How Soon Can I Borrow From My Whole Life Insurance Policy?
Whole life and universal life insurance policies are more expensive than term policies but have no pre-determined expiration date. If sufficient premiums are paid, the policy is in force for the lifetime of the insured. While monthly premiums are higher than term, money paid into the policy that exceeds the cost of insurance builds in a cash value account that’s part of the policy. The cash value offsets the rising cost of insurance as you age, so premiums can remain level throughout life and not rise to unaffordable amounts in your later years.
|Each insurance company will have different rules in place, but in general, the most you can borrow against your life insurance is up to 90% of its cash value.|
|You can borrow from a life insurance policy as soon as there is enough cash value built up to take a loan in the amount you need. Depending on how your policy is structured, this can take several years to accrue.|
|You can borrow from permanent life insurance policies that build cash value. These would typically include whole life and universal life (UL) policies. You cannot borrow against a term policy since there is no cash value associated with it.|
Policy loans do not affect your credit, and there is no approval process or credit check since you are essentially borrowing from yourself. No explanation is required about how you plan to use the money, so it can be used for anything from bills to vacation expenses to a financial emergency. The loan is also not recognized by the IRS as income, therefore it remains free from tax as long as the policy stays active (provided it’s not a modified endowment contract).
A policy loan reduces your available cash value and death benefit. If you pass while owing money on a life insurance loan, it will reduce the amount your beneficiaries receive. Interest rates are typically much lower than on a bank loan or credit card, and there is no mandatory monthly payment. However, it’s important to pay the loan back in a timely manner, on top of your regular premium payments. If unpaid, interest is added to the balance and accrues, putting your loan at risk of exceeding the policy’s cash value and causing your policy to lapse. If that happens, it’s likely you’ll owe taxes on the amount you borrowed.

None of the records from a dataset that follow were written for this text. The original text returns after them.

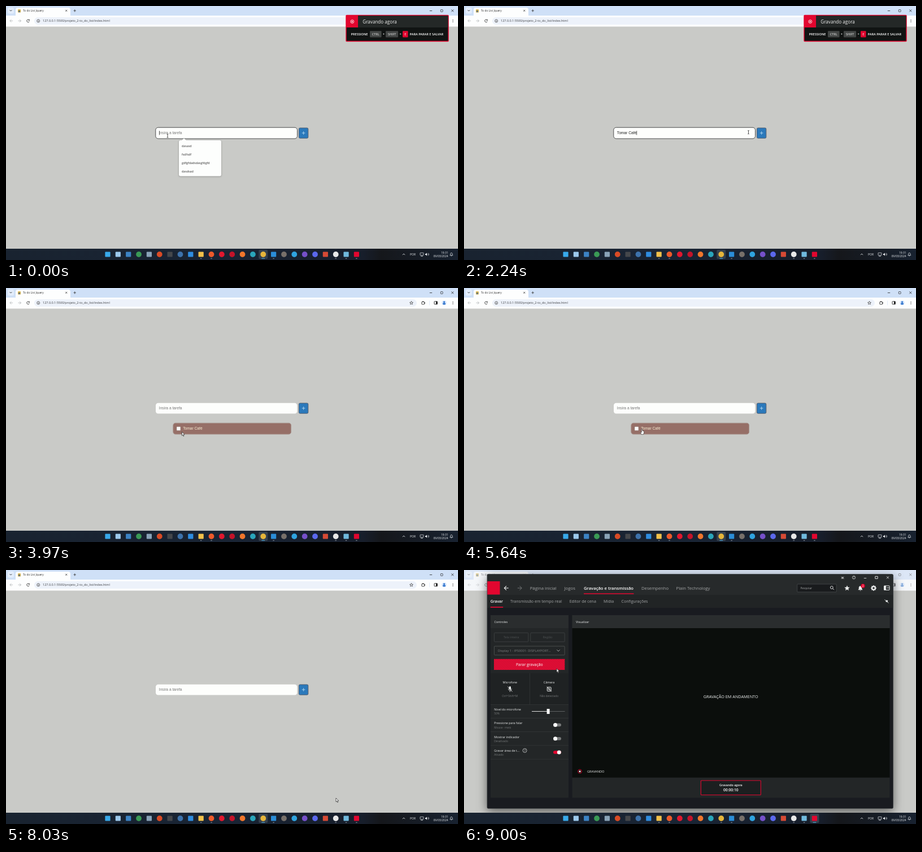
Recreate the animation shown at these times as an HTML page with a canvas. Size 800 by 450 pixels, loop 9030 ms.

```html
<!DOCTYPE html>
<html lang="pt">
<head>
<meta charset="utf-8">
<title>To do List Jquery</title>
<style>
html, body { margin: 0; width: 100%; height: 100%; overflow: hidden; background: #c9cac7; }
canvas { display: block; }
</style>
</head>
<body>
<canvas id="stage" width="800" height="450"></canvas>
<script>
const c = document.getElementById('stage').getContext('2d');
const LOOP = 9030;
const UI = '"Open Sans", "Noto Sans", sans-serif';
const ARIAL = '"Liberation Sans", Arial, sans-serif';
const RED = '#e2062f';
const TASK = 'Tomar Café';

const ADD_AT = 2800, DONE_AT = 6100, WINDOW_AT = 8380;

const clamp = v => Math.max(0, Math.min(1, v));
const swing = p => 0.5 - Math.cos(clamp(p) * Math.PI) / 2;

function box(x, y, w, h, fill, r = 0, line, lw = 0.7) {
  c.beginPath();
  c.roundRect(x, y, w, h, r);
  if (fill) { c.fillStyle = fill; c.fill(); }
  if (line) { c.strokeStyle = line; c.lineWidth = lw; c.stroke(); }
}
function disc(x, y, r, fill, line, lw = 0.8) {
  c.beginPath();
  c.arc(x, y, r, 0, 7);
  if (fill) { c.fillStyle = fill; c.fill(); }
  if (line) { c.strokeStyle = line; c.lineWidth = lw; c.stroke(); }
}
// Polyline from flat coordinates relative to (x, y)
function path(x, y, pts, line, lw = 0.8, fill) {
  c.beginPath();
  for (let i = 0; i < pts.length; i += 2) c.lineTo(x + pts[i], y + pts[i + 1]);
  if (fill) { c.closePath(); c.fillStyle = fill; c.fill(); }
  if (line) { c.strokeStyle = line; c.lineWidth = lw; c.stroke(); }
}
function text(s, x, y, size, fill, weight = 400, align = 'left', font = UI) {
  c.font = `${weight} ${size}px ${font}`;
  c.textAlign = align;
  c.textBaseline = 'alphabetic';
  c.fillStyle = fill;
  c.fillText(s, x, y);
}
function cross(x, y, r, color, lw) {
  path(x, y, [-r, -r, r, r], color, lw);
  path(x, y, [r, -r, -r, r], color, lw);
}
function star(x, y, r, line, fill) {
  const pts = [];
  for (let i = 0; i <= 10; i++) {
    const a = i * Math.PI / 5 - Math.PI / 2, d = i % 2 ? r * 0.45 : r;
    pts.push(d * Math.cos(a), d * Math.sin(a));
  }
  path(x, y, pts, line, 0.7, fill);
}
function arrowIcon(x, y, dir, color, r = 2.6, lw = 0.8) {
  path(x, y, [-r * dir, 0, r * dir, 0], color, lw);
  path(x, y, [0, -r, r * dir, 0, 0, r], color, lw);
}

function browser() {
  box(0, 0, 800, 450, '#c9cac7');
  box(0, 0, 800, 17, '#cfe0f7');
  box(0, 17, 800, 19.5, '#fdfefe');
  box(3, 2.5, 11, 11, '#e3edfb', 3);
  path(8.5, 8, [-1.8, -0.8, 0, 1, 1.8, -0.8], '#222', 0.9);
  box(17, 3, 97, 16, '#fdfefe', [4, 4, 0, 0]);
  box(21, 6, 5, 5.5, '#d9b64d', 0.8);
  box(22, 8, 3, 3, '#6c7b80');
  text('To do List Jquery', 30, 10.3, 4.8, '#333');
  cross(106.7, 8.3, 1.5, '#333', 0.8);
  path(121.7, 8.3, [-2.2, 0, 2.2, 0], '#333');
  path(121.7, 8.3, [0, -2.2, 0, 2.2], '#333');
  path(752, 8.5, [-2.2, 0, 2.2, 0], '#222');
  box(769.3, 6.5, 3.8, 3.8, null, 0.6, '#222');
  cross(790.3, 8.3, 2, '#222', 0.8);

  arrowIcon(9.5, 26.3, -1, '#b3b5b8');
  arrowIcon(24, 26.3, 1, '#b3b5b8');
  c.beginPath();
  c.arc(39.2, 26.3, 2.4, 0.4, 5.6);
  c.strokeStyle = '#333';
  c.lineWidth = 0.9;
  c.stroke();
  path(41.8, 23.4, [0, 0, 0, 2.4, -2.4, 2.4], null, 0, '#333');
  box(50, 20, 677, 13, '#edf2fa', 6.5);
  disc(57.2, 26.4, 2.5, null, '#444');
  box(56.8, 26, 0.8, 1.9, '#444');
  box(56.8, 24.7, 0.8, 0.8, '#444');
  text('127.0.0.1:5500/projeto_2-to_do_list/index.html', 65, 28.4, 5.5, '#3a3d42');

  star(717.5, 26.5, 3.1, '#333');
  box(735.8, 24.5, 4.8, 4.4, null, 0.6, '#333', 0.9);
  disc(738, 24.2, 1, '#333');
  disc(741, 26.6, 1, '#333');
  box(749, 22.5, 0.6, 8, '#cddcf3');
  box(758, 23.8, 5.4, 5, null, 0.5, '#222', 0.9);
  box(761, 23.8, 2.4, 5, '#222');
  disc(775.5, 26.3, 4, '#cfe2fb');
  disc(775.5, 25, 1.5, '#1c65c4');
  box(773, 27, 5, 2.2, '#1c65c4', 1.1);
  for (let i = -1; i < 2; i++) disc(791, 26.4 + i * 2, 0.6, '#333');
}

const APPS = ['#38a9ea', '#9cc9ec', '#3c83c4', '#3a9a55', '#8aa3b8', '#d94b25', '#45474b', '#3d72ab',
  '#2f8de0', '#f3c14a', '#ee5a2b', '#e0182f', '#c3142a', '#f0762c', '#2aa5ba', '#e6b53b', '#2b8dd8',
  '#77706a', '#2fa3df', '#7550c9', '#5b68ec', '#d64a35', '#e8e8e8', '#70b9dd', RED];
const SQUARE = [0, 1, 2, 4, 6, 8, 9, 16, 21, 23, 24];
const RUNNING = [9, 10, 15, 16, 22, 23, 24];

function taskbar(open) {
  const g = c.createLinearGradient(0, 0, 800, 0);
  g.addColorStop(0, '#192330');
  g.addColorStop(0.5, '#192434');
  g.addColorStop(0.79, '#171e2b');
  g.addColorStop(0.83, '#15171b');
  g.addColorStop(1, '#182230');
  box(0, 430, 800, 20, g);
  const active = open ? 24 : 15;
  box(180 + active * 18.35 - 8, 432, 16, 16, '#35404d', 2);
  APPS.forEach((col, i) => {
    const x = 180 + i * 18.35;
    if (SQUARE.includes(i)) box(x - 4.6, 435.4, 9.2, 9.2, col, 1);
    else disc(x, 440, 4.9, col);
    if (RUNNING.includes(i)) {
      const w = i === active ? 6 : 2.6;
      box(x - w / 2, 446.7, w, 1.1, i === active ? '#56b5e8' : '#9aa3ad', 0.5);
    }
  });
  const w = '#eef1f4';
  path(704, 440, [-2.2, 1.1, 0, -1.1, 2.2, 1.1], w);
  text('POR', 720, 442, 5, w, 400, 'center');
  box(733, 437.3, 6, 4.3, null, 0.4, w);
  path(736, 443.3, [-2, 0, 2, 0], w);
  path(742, 440, [0, -1, 1.3, -1, 3, -2.7, 3, 2.7, 1.3, 1, 0, 1], null, 0, w);
  for (const r of [1.8, 3.3]) {
    c.beginPath();
    c.arc(745.2, 440, r, -0.8, 0.8);
    c.strokeStyle = w;
    c.lineWidth = 0.6;
    c.stroke();
  }
  text('19:31', 782.5, 438.6, 4.9, w, 400, 'right');
  text('09/03/2024', 782.5, 445.3, 4.9, w, 400, 'right');
  bell(788.3, 440, 0.85, null, w);
}
function bell(x, y, k, fill, line) {
  const p = [-3, 2, -2, 0.6, -2, -1.5, -1, -3, 1, -3, 2, -1.5, 2, 0.6, 3, 2, -3, 2];
  path(x, y, p.map(v => v * k), line, 0.7, fill);
  box(x - 0.8, y + 2.8 * k, 1.6, 0.8, fill || line);
}

function recordToast() {
  box(602, 16.5, 181, 46, '#111413', 1, RED, 1.4);
  box(623, 17.2, 159.3, 20.8, '#242827');
  box(602, 16.5, 21, 21.5, RED);
  disc(612.8, 27.6, 2.9, null, '#fff', 0.9);
  disc(612.8, 27.6, 1.2, '#fff');
  text('Gravando agora', 631.3, 31, 8.1, '#f2f2f2');
  text('PRESSIONE', 610.5, 52, 5.6, '#fff', 600);
  box(644, 44.3, 20.5, 11.2, '#434645', 1);
  text('CTRL', 654.2, 52, 5.6, '#f2f2f2', 400, 'center');
  text('+', 668.3, 52, 5.6, '#fff', 600, 'center');
  box(672, 44.3, 22, 11.2, '#434645', 1);
  text('SHIFT', 683, 52, 5.6, '#f2f2f2', 400, 'center');
  text('+', 698, 52, 5.6, '#fff', 600, 'center');
  box(702, 44.3, 9.5, 11.2, RED, 1);
  text('E', 706.7, 52, 5.6, '#fff', 400, 'center');
  text('PARA PARAR E SALVAR', 714.6, 52, 5.6, '#fff', 600);
}

function suggestions() {
  c.save();
  c.shadowColor = 'rgba(0,0,0,.3)';
  c.shadowBlur = 3;
  c.shadowOffsetY = 0.7;
  box(306, 238, 75, 63.5, '#fdfefd', 3);
  c.restore();
  path(315, 238.2, [-4, 0, 0, -3.6, 4, 0], null, 0, '#fdfefd');
  ['dasasd', 'fsdfsdf', 'gdfgfdadsdasgfdgfd', 'dasdsad'].forEach((s, i) =>
    text(s, 311, 249.6 + i * 15, 5.35, '#2b2b2b', 500));
}

function typedAt(t) {
  const delays = [420, 540, 650, 760, 870, 960, 1070, 1200, 1320, 1520];
  return TASK.slice(0, delays.filter(d => t >= d).length);
}

function form(t) {
  const focused = t < 2650;
  const mid = t < ADD_AT ? 225 : t < DONE_AT ? 213 : 212;
  const typed = t < ADD_AT ? typedAt(t) : '';
  if (focused) box(264.8, mid - 9.8, 250.7, 19.8, '#fdfefc', 4.5, '#3b3d3d', 0.9);
  else box(265, mid - 9.3, 250.3, 18.8, '#fdfefc', 4.3);
  text(typed || 'Insira a tarefa', 270.8, mid + 2.2, 6.67, typed ? '#222' : '#777', 400, 'left', ARIAL);
  if (focused && (t < 500 || t % 1000 > 50 && t % 1000 < 550)) {
    const x = 271 + (typed ? c.measureText(typed).width : 0);
    box(x, mid - 3.8, 0.7, 7.4, '#111');
  }
  box(518.4, mid - 9, 16.4, 18.2, '#2b79bb', 2, '#4f5968', 0.9);
  path(526.6, mid, [-2.8, 0, 2.8, 0], '#b7dcf2', 0.9);
  path(526.6, mid, [0, -2.8, 0, 2.8], '#b7dcf2', 0.9);
  if (typed === '' && t < 420) suggestions();
}

function task(t) {
  const a = swing((t - ADD_AT) / 1200) * (1 - swing((t - DONE_AT) / 1000));
  if (a <= 0) return;
  c.save();
  c.globalAlpha = a;
  box(295.8, 239.2, 208.8, 19.9, '#966f67', 4.2, '#a99791', 1);
  box(302, 245.7, 6.9, 6.9, '#fcfcfa', 0.8, '#8a7d78', 0.4);
  text(TASK, 313.2, 251.2, 6.67, '#fbf1d6', 400, 'left', ARIAL);
  c.restore();
}

function toggle(y, on) {
  box(158, y - 2.8, 14, 5.6, on ? RED : '#77797a', 2.8);
  disc(on ? 168.3 : 161.6, y, 3.5, '#fafafa');
}

function recorder() {
  const grey = '#a4a6a7', dim = '#747778', lit = '#eceeee', rule = '#343738';
  box(0, 0, 800, 36, 'rgba(235,238,243,.45)');
  c.save();
  c.shadowColor = 'rgba(0,0,0,.55)';
  c.shadowBlur = 18;
  c.shadowOffsetY = 5;
  box(41, 7.5, 718.5, 415, '#191b20', 2);
  c.restore();
  box(41, 7.5, 718.5, 36.5, '#272a2b', [2, 2, 0, 0]);
  box(41, 44, 718.5, 23, '#212425');
  box(41, 20, 22.5, 23.5, RED);
  box(41, 7.5, 718.5, 415, null, 2, '#3b3f43', 0.7);

  disc(670, 13.8, 1.9, grey);
  path(670, 13.8, [-3, -2, 3, 2], grey, 0.6);
  path(670, 13.8, [-3, 2, 3, -2], grey, 0.6);
  disc(690, 13.3, 2.7, null, lit, 0.7);
  text('?', 690, 15, 4.6, lit, 400, 'center');
  path(710, 14.5, [-2.2, 0, 2.2, 0], lit);
  box(727.8, 11.3, 4.4, 4, null, 0, lit, 0.9);
  cross(750, 13.3, 2, lit, 0.8);

  arrowIcon(75, 32, -1, lit, 3.7, 1.1);
  arrowIcon(98.5, 32, 1, dim, 3.7, 1);
  text('Página inicial', 116.7, 35.1, 7.75, grey);
  text('Jogos', 177.5, 35.1, 7.75, grey);
  text('Gravação e transmissão', 212, 35.1, 7.65, '#fff', 600);
  box(212, 41.2, 88.5, 1.5, RED);
  text('Desempenho', 314, 35.1, 7.7, grey);
  text('Plain Technology', 375.5, 35.1, 7.7, grey);
  box(589.7, 25, 69.5, 14, '#191b1d', 1, '#4c5052');
  text('Pesquisar', 595.5, 33.8, 4.5, grey);
  disc(650.8, 31, 2.4, null, lit, 0.9);
  path(652.5, 32.7, [0, 0, 2.4, 2.4], lit, 1);
  star(678, 32.2, 5, null, lit);
  bell(701.5, 32.5, 1.35, lit);
  disc(706, 28.2, 3.6, RED);
  text('2', 706, 30, 4.8, '#fff', 400, 'center');
  for (let i = 0; i < 4; i++) {
    const a = i * Math.PI / 4, x = 4.8 * Math.cos(a), y = 4.8 * Math.sin(a);
    path(725, 32, [-x, -y, x, y], lit, 2);
  }
  disc(725, 32, 2.8, '#272a2b', lit, 2);
  box(743.5, 28, 9.5, 7.5, null, 0.5, lit, 1);
  box(743.5, 28, 3.4, 7.5, lit);
  path(748, 31.7, [0, 0, 5, 0], lit, 0.9);

  text('Gravar', 46.8, 58.2, 6.8, '#fff', 600);
  box(46.8, 65, 22.4, 1.7, RED);
  text('Transmissão em tempo real', 82, 58.2, 7.05, grey);
  text('Editor de cena', 186.7, 58.2, 7.05, grey);
  text('Mídia', 247, 58.2, 7.05, grey);
  text('Configurações', 278.5, 58.2, 7.05, grey);
  path(748, 55.5, [-3.5, -3, 3.5, 3], lit, 0.9);
  path(748, 55.5, [-2, 0.5, 0, -2.5, 2.5, -1, 1, 1.5], null, 0, lit);

  box(47, 80, 138, 323.5, '#232627');
  box(47, 80, 138, 23, '#2a2d2e');
  text('Controles', 53.5, 93.9, 5.3, lit);
  box(53.5, 111.3, 60.3, 15.8, null, 1, '#474a4b');
  box(117.8, 111.3, 60.3, 15.8, null, 1, '#474a4b');
  text('Tela inteira', 83.6, 121, 5.4, '#4e5253', 400, 'center');
  text('Região', 148, 121, 5.4, '#4e5253', 400, 'center');
  box(53.5, 135, 124.6, 15.7, null, 1, '#5a5d5e');
  text('Display 1 - IPS0001- DISPLAYPORT...', 60, 144.9, 5.7, '#7e8182');
  path(167, 142.6, [-2.7, -1.3, 0, 1.4, 2.7, -1.3], grey, 1);

  c.save();
  c.beginPath();
  c.rect(53, 157.5, 125.5, 19.5);
  c.clip();
  box(53, 157.5, 125.5, 19.5, '#ee0d37');
  for (let x = 30; x < 180; x += 3) path(x, 157, [0, 0, 21, 21], '#a80f2c', 0.8);
  c.restore();
  text('Parar gravação', 115.8, 169.9, 6.85, '#fff', 400, 'center');

  box(47, 183, 138, 55.3, '#1f2223');
  box(116, 183, 0.7, 55, rule);
  text('Microfone', 81.3, 201, 5.4, lit, 400, 'center');
  text('Câmera', 150.5, 201, 5.4, lit, 400, 'center');
  box(79.8, 206, 3.2, 6, lit, 1.6);
  path(81.4, 211, [-3, -1, -2, 2, 0, 2.7, 2, 2, 3, -1], lit, 0.7);
  path(81.4, 211, [0, 2.5, 0, 5], lit, 0.8);
  path(81.4, 211, [-4, -4.5, 4, 4.5], lit, 0.9);
  box(147.3, 207.6, 6.8, 7, null, 0.8, lit, 1);
  disc(150.7, 211, 1.5, null, lit);
  path(150.7, 211, [-4.2, -4.4, 4.2, 4.4], lit, 0.9);
  text('Ctrl+Shift+M', 81.2, 224.6, 4.85, dim, 400, 'center');
  text('Não detectado', 150.6, 224.6, 4.8, dim, 400, 'center');

  for (const y of [238, 262, 286.3, 310.5, 334.7]) box(47, y, 138, 0.7, rule);
  const rows = [['Nível do microfone', '50%'], ['Pressione para falar', 'Mouse - meio'],
    ['Mostrar indicador', 'Desativado'], ['Gravar área de t...', 'Ativado']];
  rows.forEach(([name, state], i) => {
    const y = 249 + i * 24.3;
    text(name, 53.3, y, 5.4, lit);
    text(state, 53.3, y + 7.3, 4.75, dim);
  });
  box(120, 250, 58.5, 0.9, '#5e6162');
  box(120, 250, 28, 0.9, lit);
  box(146.6, 246, 5, 9, '#fafafa', 0.6);
  toggle(274.5, false);
  toggle(298.7, false);
  toggle(323, true);
  disc(107.6, 319.8, 3.5, null, lit, 0.7);
  text('?', 107.6, 321.9, 5.5, lit, 400, 'center');

  box(191.5, 80, 562, 323.5, '#232627');
  box(191.5, 80, 562, 23, '#2a2d2e');
  text('Visualizar', 198, 93.9, 5.3, lit);
  box(191.5, 103, 562, 264.7, '#0b0e0c');
  text('GRAVAÇÃO EM ANDAMENTO', 472.2, 227.2, 7.25, lit, 400, 'center');
  disc(205, 356.8, 3.4, null, RED, 0.9);
  disc(205, 356.8, 1.6, '#fff');
  text('GRAVANDO', 218, 358.9, 5.65, lit);
  box(419.3, 373, 106, 25.5, '#1c1f20', 1, RED, 1.1);
  text('Gravando agora', 472.3, 382.9, 5.3, '#fff', 600, 'center');
  text('00:00:10', 472.3, 392.4, 6.7, '#fff', 600, 'center');
}

// Pointer hot spot: time, x, y
const ROUTE = [[0, 286, 230], [1800, 286, 230], [2350, 526, 223], [2700, 526, 223], [3080, 467.5, 356.3],
  [3400, 467.5, 356.3], [3900, 311.3, 254.8], [4700, 311.3, 254.8], [5200, 315, 250], [5700, 315, 250],
  [5950, 305.5, 249], [6250, 305.5, 249], [7000, 470, 350], [7700, 584, 404], [8080, 584, 404],
  [8260, 619, 438], [8420, 619, 438], [8900, 164, 174.6], [LOOP, 164, 174.6]];

function pointer(t, open) {
  const i = Math.max(1, ROUTE.findIndex(k => k[0] > t));
  const [t0, x0, y0] = ROUTE[i - 1], [t1, x1, y1] = ROUTE[i];
  const p = swing((t - t0) / (t1 - t0));
  const x = x0 + (x1 - x0) * p, y = y0 + (y1 - y0) * p;
  const within = (l, r, top, bottom) => !open && x > l && x < r && y > top && y < bottom;
  const hasTask = t > ADD_AT && t < DONE_AT + 1000;
  const top = t < ADD_AT ? 215 : 203;

  if (within(265, 515, top, top + 20)) {
    path(x, y, [-1.4, -3.2, 0, -2.8, 1.4, -3.2], '#222', 0.7);
    path(x, y, [-1.4, 3.2, 0, 2.8, 1.4, 3.2], '#222', 0.7);
    path(x, y, [0, -2.8, 0, 2.8], '#222', 0.8);
  } else if (within(518, 535, top, top + 20) || hasTask && within(301, 349, 244, 254)) {
    path(x, y, [-0.8, 0.2, 0, -0.4, 0.8, 0.2, 0.9, 3, 3.2, 3.6, 3.7, 4.6, 3.3, 7.4, 2.6, 9.4,
      -0.8, 9.4, -2.7, 6.2, -2.2, 5.2, -0.8, 6, -0.8, 0.2], '#222', 0.6, '#fff');
  } else {
    path(x, y, [0, 0, 0, 6.6, 1.5, 5.3, 2.6, 7.8, 3.7, 7.3, 2.6, 4.9, 4.7, 4.8, 0, 0], '#222', 0.7, '#fff');
  }
}

function draw(t) {
  const open = t >= WINDOW_AT;
  browser();
  form(t);
  task(t);
  c.globalAlpha = 1 - clamp((t - 3700) / 120);
  if (c.globalAlpha > 0 && t < 3820) recordToast();
  c.globalAlpha = 1;
  if (open) {
    c.globalAlpha = clamp((t - WINDOW_AT + 40) / 140);
    recorder();
    c.globalAlpha = 1;
  }
  taskbar(open);
  pointer(t, open);
}

const start = performance.now();
function tick() {
  draw((performance.now() - start) % LOOP);
  requestAnimationFrame(tick);
}
tick();
</script>
</body>
</html>
```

Permanent life insurance that accumulates a cash value can provide certain living benefits, in addition to its death benefit. When you take a loan against your policy, your insurer lends you the money and uses the cash in your policy as collateral. This means that the policy’s cash value can continue to accumulate. However, it’s important to check with your insurance company how interest and any dividends will be determined and paid when you have an active loan. Policy loans can be useful financial tools, but they can also create financial turmoil. Be sure to thoroughly consider the pros and cons of life insurance policy loans in the context of your situation before taking one out.
Sources: Investopedia / Michela Buttignol, Northwestern Mutual, Internal Revenue Service